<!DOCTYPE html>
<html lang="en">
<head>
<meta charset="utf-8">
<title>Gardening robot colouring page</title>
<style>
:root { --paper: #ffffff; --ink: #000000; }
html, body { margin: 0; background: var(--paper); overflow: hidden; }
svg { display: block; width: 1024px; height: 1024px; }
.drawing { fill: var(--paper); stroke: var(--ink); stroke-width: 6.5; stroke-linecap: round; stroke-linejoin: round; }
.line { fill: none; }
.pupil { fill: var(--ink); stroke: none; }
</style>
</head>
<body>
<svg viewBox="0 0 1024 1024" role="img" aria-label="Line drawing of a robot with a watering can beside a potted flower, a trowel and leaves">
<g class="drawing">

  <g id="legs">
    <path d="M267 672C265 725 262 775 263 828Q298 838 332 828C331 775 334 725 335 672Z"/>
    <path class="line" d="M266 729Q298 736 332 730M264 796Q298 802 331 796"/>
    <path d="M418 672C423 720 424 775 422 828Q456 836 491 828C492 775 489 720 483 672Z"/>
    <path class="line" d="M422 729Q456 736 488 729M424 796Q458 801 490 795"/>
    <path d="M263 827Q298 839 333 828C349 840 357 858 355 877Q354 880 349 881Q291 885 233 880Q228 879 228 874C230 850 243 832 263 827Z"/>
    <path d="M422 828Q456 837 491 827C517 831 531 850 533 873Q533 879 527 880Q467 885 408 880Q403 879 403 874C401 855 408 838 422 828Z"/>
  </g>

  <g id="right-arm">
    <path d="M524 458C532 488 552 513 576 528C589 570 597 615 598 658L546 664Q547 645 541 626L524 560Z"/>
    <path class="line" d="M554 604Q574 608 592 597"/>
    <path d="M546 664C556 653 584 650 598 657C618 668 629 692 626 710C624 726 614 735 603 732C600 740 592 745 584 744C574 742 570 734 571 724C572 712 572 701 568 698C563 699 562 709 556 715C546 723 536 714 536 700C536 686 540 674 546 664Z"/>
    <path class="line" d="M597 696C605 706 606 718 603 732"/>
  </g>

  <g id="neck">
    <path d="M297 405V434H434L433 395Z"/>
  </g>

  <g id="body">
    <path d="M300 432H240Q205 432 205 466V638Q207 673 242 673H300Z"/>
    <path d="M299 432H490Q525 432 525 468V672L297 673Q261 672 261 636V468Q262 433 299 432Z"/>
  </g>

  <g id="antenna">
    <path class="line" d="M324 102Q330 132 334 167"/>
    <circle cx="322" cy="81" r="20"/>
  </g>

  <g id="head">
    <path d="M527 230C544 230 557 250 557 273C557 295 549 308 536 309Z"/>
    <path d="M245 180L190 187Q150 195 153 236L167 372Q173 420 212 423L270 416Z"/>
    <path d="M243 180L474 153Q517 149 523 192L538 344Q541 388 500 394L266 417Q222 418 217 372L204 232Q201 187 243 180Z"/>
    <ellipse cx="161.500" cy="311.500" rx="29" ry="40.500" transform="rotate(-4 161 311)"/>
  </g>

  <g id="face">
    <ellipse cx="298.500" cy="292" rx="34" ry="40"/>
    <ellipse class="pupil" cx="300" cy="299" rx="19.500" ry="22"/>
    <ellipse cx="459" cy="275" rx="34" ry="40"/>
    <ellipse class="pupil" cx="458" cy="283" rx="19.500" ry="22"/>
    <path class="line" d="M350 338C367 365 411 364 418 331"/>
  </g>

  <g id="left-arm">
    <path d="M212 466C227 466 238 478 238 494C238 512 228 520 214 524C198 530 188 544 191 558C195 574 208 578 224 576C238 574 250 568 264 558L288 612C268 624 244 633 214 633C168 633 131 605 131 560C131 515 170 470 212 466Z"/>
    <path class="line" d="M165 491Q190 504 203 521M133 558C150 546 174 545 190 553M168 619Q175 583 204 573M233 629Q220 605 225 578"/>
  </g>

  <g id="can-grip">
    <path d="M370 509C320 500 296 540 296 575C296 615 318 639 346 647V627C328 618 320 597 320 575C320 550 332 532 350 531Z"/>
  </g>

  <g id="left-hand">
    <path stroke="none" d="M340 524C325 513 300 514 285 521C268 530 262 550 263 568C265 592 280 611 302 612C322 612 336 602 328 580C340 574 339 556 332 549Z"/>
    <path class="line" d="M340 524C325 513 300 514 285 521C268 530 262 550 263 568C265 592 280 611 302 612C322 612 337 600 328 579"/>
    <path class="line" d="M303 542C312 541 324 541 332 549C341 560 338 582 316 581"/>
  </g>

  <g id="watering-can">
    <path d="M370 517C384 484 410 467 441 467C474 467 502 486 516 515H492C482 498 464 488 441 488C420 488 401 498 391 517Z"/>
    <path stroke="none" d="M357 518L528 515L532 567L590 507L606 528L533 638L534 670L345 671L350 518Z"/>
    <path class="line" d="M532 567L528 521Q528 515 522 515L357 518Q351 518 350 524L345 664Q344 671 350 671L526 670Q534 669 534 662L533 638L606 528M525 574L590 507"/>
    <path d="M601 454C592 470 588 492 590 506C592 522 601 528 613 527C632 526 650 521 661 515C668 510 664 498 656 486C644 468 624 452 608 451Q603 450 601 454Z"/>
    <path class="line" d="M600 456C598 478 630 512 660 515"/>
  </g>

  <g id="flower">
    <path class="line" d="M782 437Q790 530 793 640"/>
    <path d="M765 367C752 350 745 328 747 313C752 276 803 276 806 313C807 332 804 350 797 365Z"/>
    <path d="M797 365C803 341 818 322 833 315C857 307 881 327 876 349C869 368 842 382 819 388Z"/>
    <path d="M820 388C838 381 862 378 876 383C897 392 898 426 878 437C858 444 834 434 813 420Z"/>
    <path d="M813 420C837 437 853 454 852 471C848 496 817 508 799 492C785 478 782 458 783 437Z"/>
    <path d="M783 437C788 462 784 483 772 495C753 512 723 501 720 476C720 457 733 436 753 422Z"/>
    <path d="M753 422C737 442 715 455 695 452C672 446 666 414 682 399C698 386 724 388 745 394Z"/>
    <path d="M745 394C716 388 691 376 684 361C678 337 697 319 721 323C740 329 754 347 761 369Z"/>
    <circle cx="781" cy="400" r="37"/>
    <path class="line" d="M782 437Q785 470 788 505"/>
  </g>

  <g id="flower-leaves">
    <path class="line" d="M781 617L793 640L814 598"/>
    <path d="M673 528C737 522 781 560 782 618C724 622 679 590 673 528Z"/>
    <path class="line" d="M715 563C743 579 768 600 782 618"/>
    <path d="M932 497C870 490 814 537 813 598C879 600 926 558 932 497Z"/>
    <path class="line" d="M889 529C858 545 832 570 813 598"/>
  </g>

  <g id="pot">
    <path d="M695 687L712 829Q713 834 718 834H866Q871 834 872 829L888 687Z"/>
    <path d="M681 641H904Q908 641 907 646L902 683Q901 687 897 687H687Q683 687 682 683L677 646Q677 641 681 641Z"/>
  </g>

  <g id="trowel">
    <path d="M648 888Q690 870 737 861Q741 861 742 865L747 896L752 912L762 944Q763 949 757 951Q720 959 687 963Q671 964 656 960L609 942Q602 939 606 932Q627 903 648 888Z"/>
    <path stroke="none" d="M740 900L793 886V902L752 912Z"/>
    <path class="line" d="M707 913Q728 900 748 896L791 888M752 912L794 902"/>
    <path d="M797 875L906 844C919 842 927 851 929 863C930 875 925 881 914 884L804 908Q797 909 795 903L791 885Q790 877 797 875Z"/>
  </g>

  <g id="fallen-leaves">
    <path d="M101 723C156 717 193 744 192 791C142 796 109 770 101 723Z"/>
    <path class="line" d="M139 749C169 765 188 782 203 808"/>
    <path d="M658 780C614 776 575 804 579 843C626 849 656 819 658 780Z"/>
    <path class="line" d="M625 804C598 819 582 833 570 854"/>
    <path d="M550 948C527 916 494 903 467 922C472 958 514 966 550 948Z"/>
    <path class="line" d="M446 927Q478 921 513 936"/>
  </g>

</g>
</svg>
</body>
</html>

- - -

◆ Exercise directions ◆
Please show all lines from the entries that contain the word "watering".

◆ Answer to the problem ◆
<svg viewBox="0 0 1024 1024" role="img" aria-label="Line drawing of a robot with a watering can beside a potted flower, a trowel and leaves">
  <g id="watering-can">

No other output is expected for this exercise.